== Task to carry out ==
Gather all lines in the data that hold the string "shape".

Extracted data entries:
= = = =
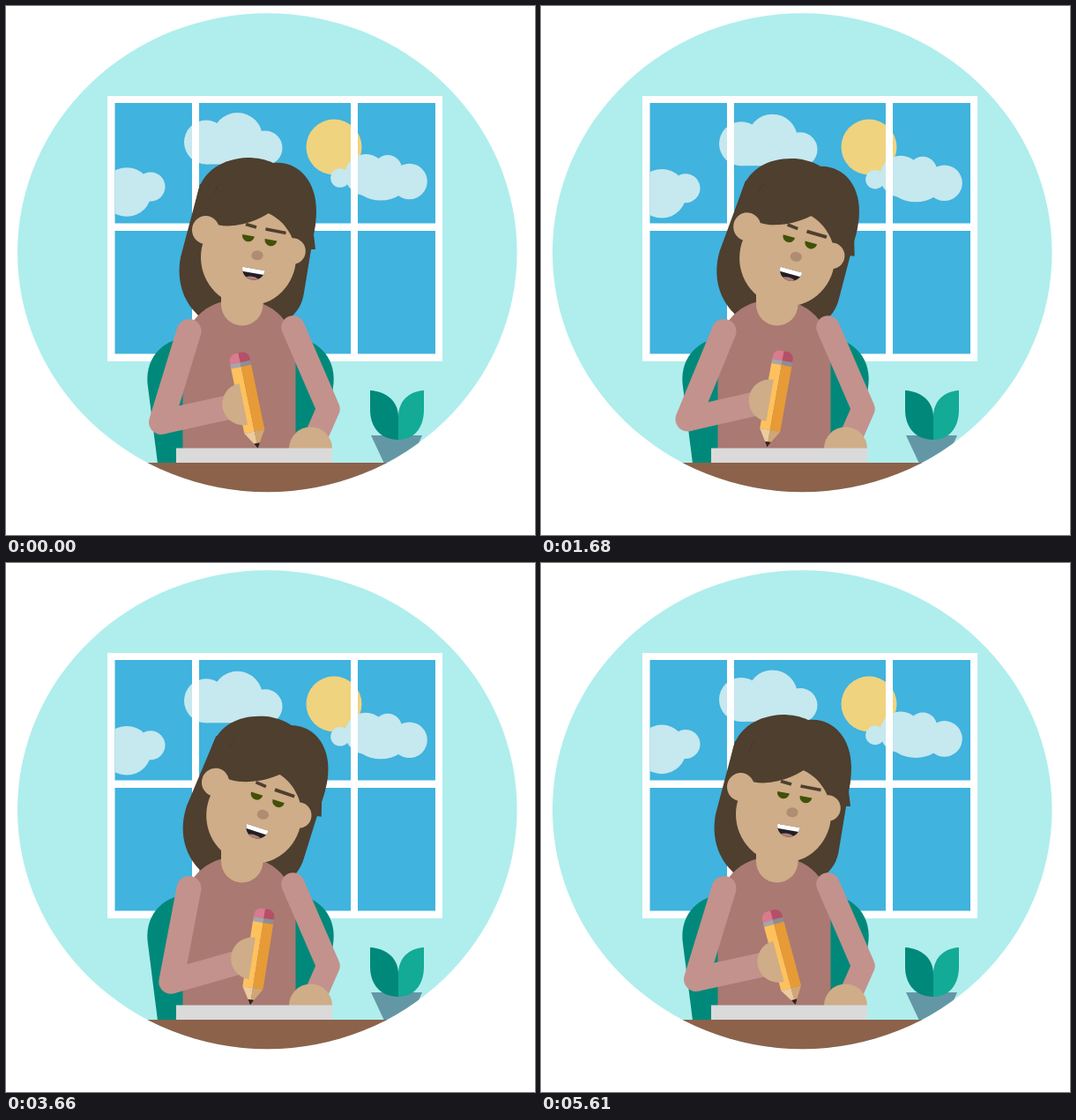
Write an HTML page with a canvas that moves like this. It is 600 by 600 pixels and loops after 5640 ms.

```html
<!DOCTYPE html>
<html lang="en">
<head>
<meta charset="utf-8">
<title>Writing at the window</title>
<style>
html, body { margin: 0; width: 100%; height: 100%; overflow: hidden; background: #fff; }
canvas { display: block; width: 600px; height: 600px; }
</style>
</head>
<body>
<canvas id="stage" width="600" height="600"></canvas>
<script>
const ctx = document.getElementById('stage').getContext('2d');
const LOOP = 5640, STEP = 30, RAD = Math.PI / 180;
const SKIN = '#cead88', HAIR = '#4e3f2f', SLEEVE = '#c3928d', TEAL = '#00897a', CLOUD = '#c6e8ef';

// Smooth looping curve through [time, value] keys, flat at the extremes.
function track(keys) {
  const n = keys.length;
  const at = i => {
    const turn = Math.floor(i / n), k = keys[i - turn * n];
    return [k[0] + turn * LOOP, k[1]];
  };
  const slope = i => {
    const a = at(i), b = at(i + 1);
    return (b[1] - a[1]) / (b[0] - a[0]);
  };
  const tangent = i => {
    const l = slope(i - 1), r = slope(i);
    return l * r <= 0 ? 0 : 2 * l * r / (l + r);
  };
  return t => {
    let i = n - 1;
    while (i > 0 && keys[i][0] > t) i--;
    const a = at(i), b = at(i + 1), h = b[0] - a[0], s = (t - a[0]) / h;
    const q = s * s, c = q * s;
    return a[1] * (2 * c - 3 * q + 1) + b[1] * (3 * q - 2 * c) +
      h * (tangent(i) * (c - 2 * q + s) + tangent(i + 1) * (c - q));
  };
}

const drift = track([[0, 0], [570, 5.3], [900, 7.1], [1140, 6.2], [1680, 1.7], [1860, 0],
  [2280, 3.5], [2790, 7], [3420, 4.5], [3660, 1.8], [3830, 0], [3990, 1.2],
  [4260, 3], [4560, 5.3], [4850, 7], [5130, 5.8], [5610, 0.4]]);
const nod = track([[0, 0], [810, 8], [1000, 8.3], [1680, 5.3], [2600, 0.6], [2790, 1],
  [3660, 8], [4260, 5.5], [5610, 0]]);
const upperArm = track([[0, 17], [810, 30.7], [1680, 22.4], [2790, 7.75], [3660, 10.8],
  [4260, 12.7], [5610, 17]]);
const foreArm = track([[0, 12.4], [810, 9.2], [1680, 12.8], [2790, 14.6], [3660, 16],
  [4260, 14.5], [5610, 12.2]]);
const wrist = track([[0, -13.4], [810, 11.5], [1680, 6.8], [2790, -9.2], [3660, 14.9],
  [4260, 29.5], [5610, -13.2]]);
const scribble = t => 6 * Math.sin(2 * Math.PI * 18 * (t + 15) / LOOP);

function rect(color, x, y, w, h) {
  ctx.fillStyle = color;
  ctx.fillRect(x, y, w, h);
}
function oval(color, x, y, rx, ry = rx, from = 0, to = 360) {
  ctx.fillStyle = color;
  ctx.beginPath();
  ctx.ellipse(x, y, rx, ry, 0, from * RAD, to * RAD);
  ctx.fill();
}
function shape(color, d) {
  ctx.fillStyle = color;
  ctx.fill(new Path2D(d));
}
function line(color, width, d, cap = 'round') {
  ctx.strokeStyle = color;
  ctx.lineWidth = width;
  ctx.lineCap = cap;
  ctx.lineJoin = 'round';
  ctx.stroke(new Path2D(d));
}
function turned(x, y, deg, draw) {
  ctx.save();
  ctx.translate(x, y);
  ctx.rotate(deg * RAD);
  draw();
  ctx.restore();
}
const withHead = (deg, draw) => turned(270, 330, deg, () => {
  ctx.translate(-270, -330);
  draw();
});

function drawWindow(dy) {
  rect('#fff', 115, 102, 380, 301);
  ctx.save();
  ctx.beginPath();
  ctx.rect(123.5, 110, 363.5, 284.5);
  ctx.clip();
  rect('#40b3de', 115, 102, 380, 301);
  oval('#efd37f', 372, 160, 31.5);
  ctx.translate(0, dy);
  oval(CLOUD, 227, 154.5, 25);
  oval(CLOUD, 262.5, 149.5, 28.5);
  oval(CLOUD, 294, 161, 19.5);
  rect(CLOUD, 227, 160, 67, 19.5);
  oval(CLOUD, 137, 211, 27.8);
  oval(CLOUD, 164, 205, 16.5);
  oval(CLOUD, 379, 195, 10.8);
  oval(CLOUD, 408, 191.5, 23.5);
  oval(CLOUD, 433, 185, 16);
  oval(CLOUD, 425, 200, 30, 20.5);
  oval(CLOUD, 457.5, 199, 20.3);
  ctx.restore();
  rect('#fff', 211, 110, 8, 285);
  rect('#fff', 391, 110, 8, 285);
  rect('#fff', 123, 246.5, 364, 8.5);
}

function drawPlant() {
  shape('#6497a5', 'M414 487H472L458 519H429Z');
  shape(TEAL, 'M413 436C432 437 445 449 445 466V492C425 492 413 478 413 458Z');
  shape('#13aa96', 'M474 436C456 437 445 449 445 466V492C463 492 474 478 474 458Z');
}

function drawBackHair() {
  shape(HAIR, 'M220 202L198 285C193 312 201 340 226 357H318C331 348 336 338 338 325L351 246L340 200Z');
}

function drawHead() {
  oval(SKIN, 275, 285, 54, 55);
  shape(HAIR, 'M229 240C230 245 236 249 252 249.5C276 248 292 240 308 228' +
    'C312 244 319 257 331 264C338 266 343 270 344 276L351 276L349 259C351 250 352 240 352 232' +
    'C352 198 331 175 303 178C295 174 284 172 274 172C246 173 224 187 218 210L211 240Z');
  line('#46382a', 0.8, 'M236 213L241 203');
  oval(SKIN, 226.5, 254, 15.5, 16);
  oval(SKIN, 325, 278, 14.8);
  line(HAIR, 3.6, 'M272 247.5L284 251', 'butt');
  line(HAIR, 3.8, 'M294.5 253L317.5 257.5', 'butt');
  turned(275, 260.3, 10, () => oval('#415107', 0, 0, 7, 7, 0, 180));
  turned(300.5, 265.3, 10, () => oval('#415107', 0, 0, 7, 7, 0, 180));
  oval('#af8d72', 285, 282.8, 6.7, 5.5);
  turned(281, 298, 10, () => {
    ctx.beginPath();
    ctx.moveTo(-13, 0);
    ctx.bezierCurveTo(-12, 17, 12, 17, 13, 0);
    ctx.closePath();
    ctx.clip();
    rect('#231f25', -14, -1, 28, 16);
    oval('#b08078', 0, 14.5, 10, 5.5);
    rect('#fff', -14, -1, 28, 6);
  });
}

function drawPencil() {
  const half = 11.7;
  ctx.save();
  ctx.translate(6, 0);
  ctx.save();
  ctx.beginPath();
  ctx.roundRect(-half, -58, 2 * half, 30, [8, 8, 0, 0]);
  ctx.clip();
  rect('#da7a8f', -half, -58, half, 11);
  rect('#b64f68', 0, -58, half, 11);
  ctx.restore();
  rect('#a5a5ad', -half, -47, half, 5);
  rect('#8d8d97', 0, -47, half, 5);
  rect('#fec15e', -half, -42, half, 75);
  rect('#e69b36', 0, -42, half, 75);
  shape('#eccb9d', 'M-11.7 33H0V52Z');
  shape('#d0a774', 'M0 33H11.7L0 52Z');
  shape('#2b2523', 'M-3.4 46.5H3.4L0 52.5Z');
  ctx.restore();
}

function drawWritingArm(t) {
  const u = upperArm(t) * RAD, f = foreArm(t) * RAD;
  const ex = 207.5 - 107.7 * Math.sin(u), ey = 369 + 107.7 * Math.cos(u);
  const hx = ex + 95.5 * Math.cos(f), hy = ey - 95.5 * Math.sin(f);
  line(SLEEVE, 28, `M207.5 369L${ex} ${ey}`);
  line(SLEEVE, 27.5, `M${ex} ${ey}L${hx} ${hy}`, 'butt');
  turned(hx, hy, wrist(t) + scribble(t), () => {
    drawPencil();
    oval(SKIN, 0, 0, 24, 24, 90, 270);
  });
}

function drawRestingArm() {
  line(SLEEVE, 26.5, 'M325.5 364.5L365.5 457L351 490');
  oval(SKIN, 345.5, 502, 24.5, 24.5, 180, 360);
}

function draw(t) {
  const tilt = nod(t);
  ctx.clearRect(0, 0, 600, 600);
  ctx.save();
  ctx.beginPath();
  ctx.ellipse(296.3, 279.7, 283.3, 271.5, 0, 0, 2 * Math.PI);
  ctx.clip();
  rect('#afeeed', 0, 0, 600, 600);
  drawWindow(drift(t));
  drawPlant();
  shape(TEAL, 'M172 519L160.5 428C158 397 180 376 210 376H322C352 376 374 397 371.5 428L360 519Z');
  withHead(tilt, drawBackHair);
  shape('#a97972', 'M200.5 510V398C200.5 360 225 333 264.5 333C304 333 328.5 360 328.5 398V510Z');
  rect(SKIN, 244, 315, 47.5, 24);
  oval(SKIN, 267.75, 338.7, 23.75);
  withHead(tilt, drawHead);
  drawRestingArm();
  drawWritingArm(t);
  rect('#dadada', 193, 501.5, 177, 17);
  rect('#8d624b', 0, 518, 600, 82);
  ctx.restore();
}

const start = performance.now();
function frame(now) {
  const t = Math.max(0, now - start) % LOOP;
  draw(Math.floor(t / STEP) * STEP);
  requestAnimationFrame(frame);
}
draw(0);
requestAnimationFrame(frame);
</script>
</body>
</html>
```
= = = =
== Exercise result ==
function shape(color, d) {
  shape('#6497a5', 'M414 487H472L458 519H429Z');
  shape(TEAL, 'M413 436C432 437 445 449 445 466V492C425 492 413 478 413 458Z');
  shape('#13aa96', 'M474 436C456 437 445 449 445 466V492C463 492 474 478 474 458Z');
  shape(HAIR, 'M220 202L198 285C193 312 201 340 226 357H318C331 348 336 338 338 325L351 246L340 200Z');
  shape(HAIR, 'M229 240C230 245 236 249 252 249.5C276 248 292 240 308 228' +
  shape('#eccb9d', 'M-11.7 33H0V52Z');
  shape('#d0a774', 'M0 33H11.7L0 52Z');
  shape('#2b2523', 'M-3.4 46.5H3.4L0 52.5Z');
  shape(TEAL, 'M172 519L160.5 428C158 397 180 376 210 376H322C352 376 374 397 371.5 428L360 519Z');
  shape('#a97972', 'M200.5 510V398C200.5 360 225 333 264.5 333C304 333 328.5 360 328.5 398V510Z');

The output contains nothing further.